Sometimes you may find your lawn is not performing very well or not responding to fertiliser and this could be to do with the soils pH.
Now pH is a measure of acidity and alkalinity and most lawns like to be in the 6 to 7.5 range for optimum performance. A pH in the right range of 6 to 7.5 is a bit like a plant with its mouth wide open, no food will go to waste here and it will all be eaten by the plant.
Adjusting the pH is easier on loamy and sandy soils than on heavy clays. If your soil is a sandy loam and you need to raise the soil pH by one unit add the equivalent of 150g of liming material per square metre. An adult handful is about 100g.
Heavy clay soils will require at least 250g to raise the pH by one unit. A super fine grade of lime works quickest and generally costs around $8 a bag.
For an established lawn, which may be lacking magnesium, mix 50/50 lime and dolomite as the liming material to get the right balance of calcium and magnesium. Dolomite is only available in one grade and costs around $8 a bag.
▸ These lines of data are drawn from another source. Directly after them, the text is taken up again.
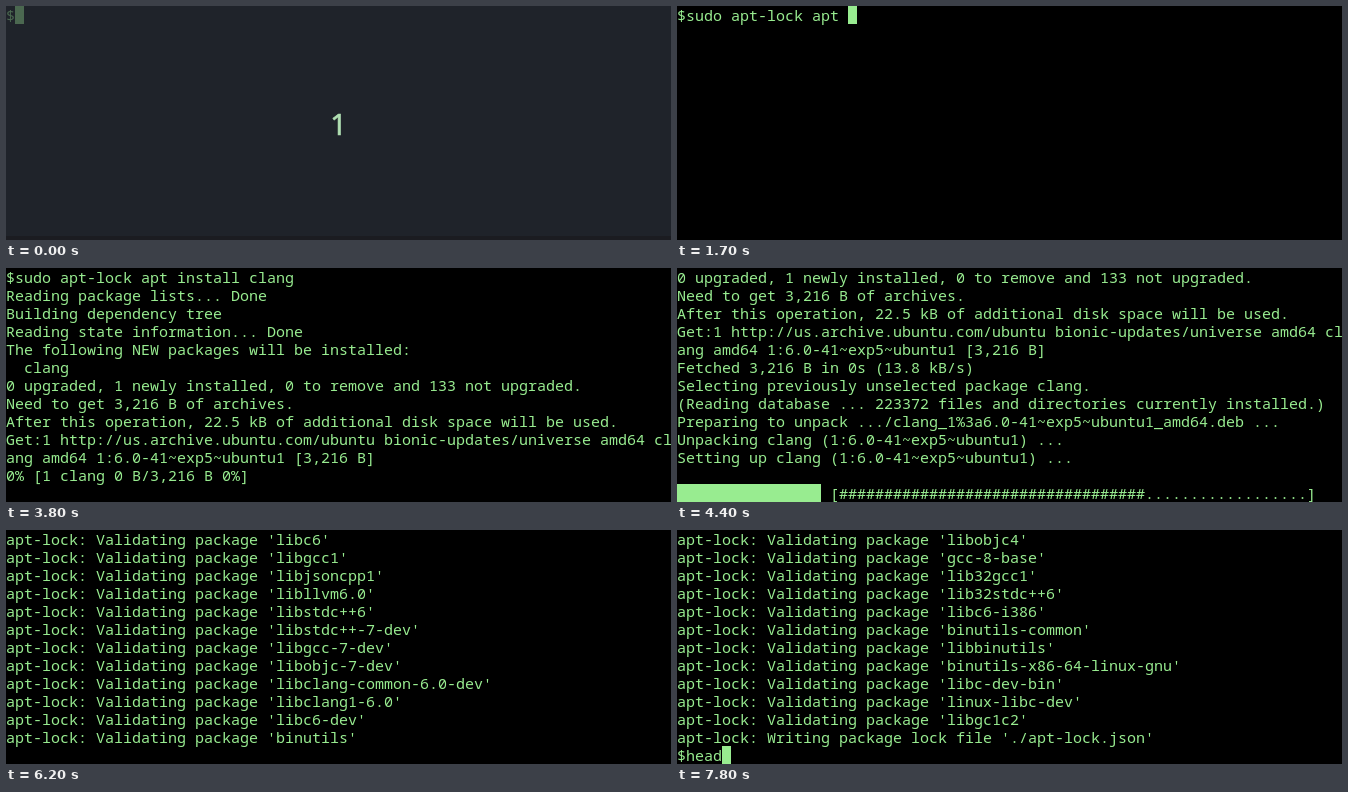
These frames come from a looping animation (665x234 px, 8 s). An HTML page:

```html
<!DOCTYPE html>
<html lang="en">
<head>
<meta charset="utf-8">
<title>Terminal session</title>
<style>
  html, body { margin: 0; width: 100%; height: 100%; overflow: hidden; background: #000; }
  #stage { position: relative; width: 665px; height: 234px; overflow: hidden; background: #000; --ink: #98ec90; }
  #screen {
    position: absolute; inset: 0; margin: 0; white-space: pre; color: var(--ink);
    font: 15px/18px "Noto Sans Mono", monospace; font-variant-ligatures: none;
  }
  #cursor, #badge { position: absolute; left: 0; top: 0; height: 18px; background: var(--ink); }
  #cursor { width: 9px; }
  #badge { width: 144px; top: 216px; }
  #count {
    position: absolute; inset: 0; display: none; text-align: center; color: #b0dfb2;
    font: 29px/236px "Noto Sans", sans-serif; -webkit-text-stroke: 0.6px;
  }
  #stage.intro { background: linear-gradient(#1f232a 230px, #1b1c21 230px); --ink: #4b6850; }
  .intro #count { display: block; }
</style>
</head>
<body>
<div id="stage">
  <div id="cursor"></div>
  <div id="badge"></div>
  <pre id="screen"></pre>
  <div id="count">1</div>
</div>
<script>
const LOOP = 8000, CELL_W = 9, CELL_H = 18, ROWS = 13, BAR = 52;
const $ = id => document.getElementById(id);
const stage = $('stage'), screenEl = $('screen'), cursor = $('cursor'), badge = $('badge');

const command = 'sudo apt-lock apt install clang';
const packages = ('clang libc6 libgcc1 libjsoncpp1 libllvm6.0 libstdc++6 libstdc++-7-dev libgcc-7-dev ' +
  'libobjc-7-dev libclang-common-6.0-dev libclang1-6.0 libc6-dev binutils libedit2 libffi6 libtinfo5 ' +
  'zlib1g gcc-7-base libgomp1 libitm1 libatomic1 libasan4 liblsan0 libtsan0 libubsan0 libcilkrts5 ' +
  'libmpx2 libquadmath0 libobjc4 gcc-8-base lib32gcc1 lib32stdc++6 libc6-i386 binutils-common ' +
  'libbinutils binutils-x86-64-linux-gnu libc-dev-bin linux-libc-dev libgc1c2').split(' ');

const log = [
  '$' + command,
  'Reading package lists... Done',
  'Building dependency tree',
  'Reading state information... Done',
  'The following NEW packages will be installed:',
  '  clang',
  '0 upgraded, 1 newly installed, 0 to remove and 133 not upgraded.',
  'Need to get 3,216 B of archives.',
  'After this operation, 22.5 kB of additional disk space will be used.',
  'Get:1 http://us.archive.ubuntu.com/ubuntu bionic-updates/universe amd64 cl',
  'ang amd64 1:6.0-41~exp5~ubuntu1 [3,216 B]',
  'Fetched 3,216 B in 0s (13.8 kB/s)',
  'Selecting previously unselected package clang.',
  '(Reading database ... 223372 files and directories currently installed.)',
  'Preparing to unpack .../clang_1%3a6.0-41~exp5~ubuntu1_amd64.deb ...',
  'Unpacking clang (1:6.0-41~exp5~ubuntu1) ...',
  'Setting up clang (1:6.0-41~exp5~ubuntu1) ...',
  'Processing triggers for man-db (2.8.3-2ubuntu0.1) ...',
  ...packages.map(p => `apt-lock: Validating package '${p}'`),
  "apt-lock: Writing package lock file './apt-lock.json'"
];
const aptEnd = 18;

// Each scene: finished lines, first visible line, unfinished line, cursor, progress bar
const scenes = [];
const at = (time, lines, opts) =>
  scenes.push({ time, lines, top: 0, tail: '', cur: false, bar: -1, ...opts });
const type = (text, lines, top, keys) =>
  keys.forEach(([time, n]) => at(time, lines, { top, tail: '$' + text.slice(0, n), cur: true }));

type(command, 0, 0, [[0, 0], [300, 1], [400, 2], [600, 4], [700, 5], [800, 7],
  [1000, 8], [1100, 9], [1200, 10], [1300, 12], [1400, 13], [1500, 15], [1600, 16],
  [1700, 18], [1800, 20], [1900, 22], [2000, 24], [2200, 26], [2300, 29], [2400, 31]]);
at(2800, 1);
at(3100, 1, { cur: true });
at(3200, 1, { tail: 'Reading package lists... 0%' });
at(3300, 2, { tail: 'Building dependency tree... 50%' });
at(3500, 4);
at(3700, 9, { tail: '0% [Working]' });
at(3800, 11, { tail: '0% [1 clang 0 B/3,216 B 0%]' });
at(3900, 12);
at(4200, 13, { top: 2, tail: '(Reading database ... 55%', bar: 9 });
at(4300, 16, { top: 5, bar: 26 });
at(4400, 17, { top: 6, bar: 34 });
at(4700, 18, { top: 7, bar: 43 });
at(5000, 18, { top: 7, bar: 43, cur: true });
at(5100, 18, { top: 7, bar: 43 });
at(5400, 18, { top: 8 });
at(5500, 18, { top: 8, cur: true });
at(5900, 18, { top: 8 });
at(6000, 19, { top: 8 });
[[6200, 13], [6300, 18], [6400, 23], [6500, 28], [6600, 33], [6800, 37], [7000, 39]].forEach(([time, n]) =>
  at(time, aptEnd + n, { top: aptEnd + n - 12, cur: time > 6200 && time < 6800 }));
type('head', log.length, log.length - 12, [[7200, 0], [7600, 1], [7700, 2], [7800, 4]]);

let shown = null;

function show(s) {
  const rows = log.slice(s.top, s.lines);
  const row = rows.push(s.tail) - 1;
  const hasBar = s.bar >= 0;
  if (hasBar) {
    while (rows.length < ROWS - 1) rows.push('');
    rows.push(' '.repeat(17) + '[' + '#'.repeat(s.bar) + '.'.repeat(BAR - s.bar) + ']');
  }
  screenEl.textContent = rows.join('\n');
  badge.hidden = !hasBar;
  cursor.hidden = !s.cur;
  cursor.style.transform = `translate(${s.tail.length * CELL_W}px, ${row * CELL_H}px)`;
}

function tick() {
  const t = performance.now() % LOOP;
  const scene = scenes.findLast(s => s.time <= t);
  if (scene !== shown) show(shown = scene);
  stage.classList.toggle('intro', t < 100);
  requestAnimationFrame(tick);
}
tick();
</script>
</body>
</html>
```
After applying lime or dolomite make sure you water them well so that it moves into the soil. Testing the soil’s pH may seem like some mad scientific operation but it couldn’t be simpler with one of the soil pH test kits. All you have to do is follow the instructions and it even tells you how to make the changes.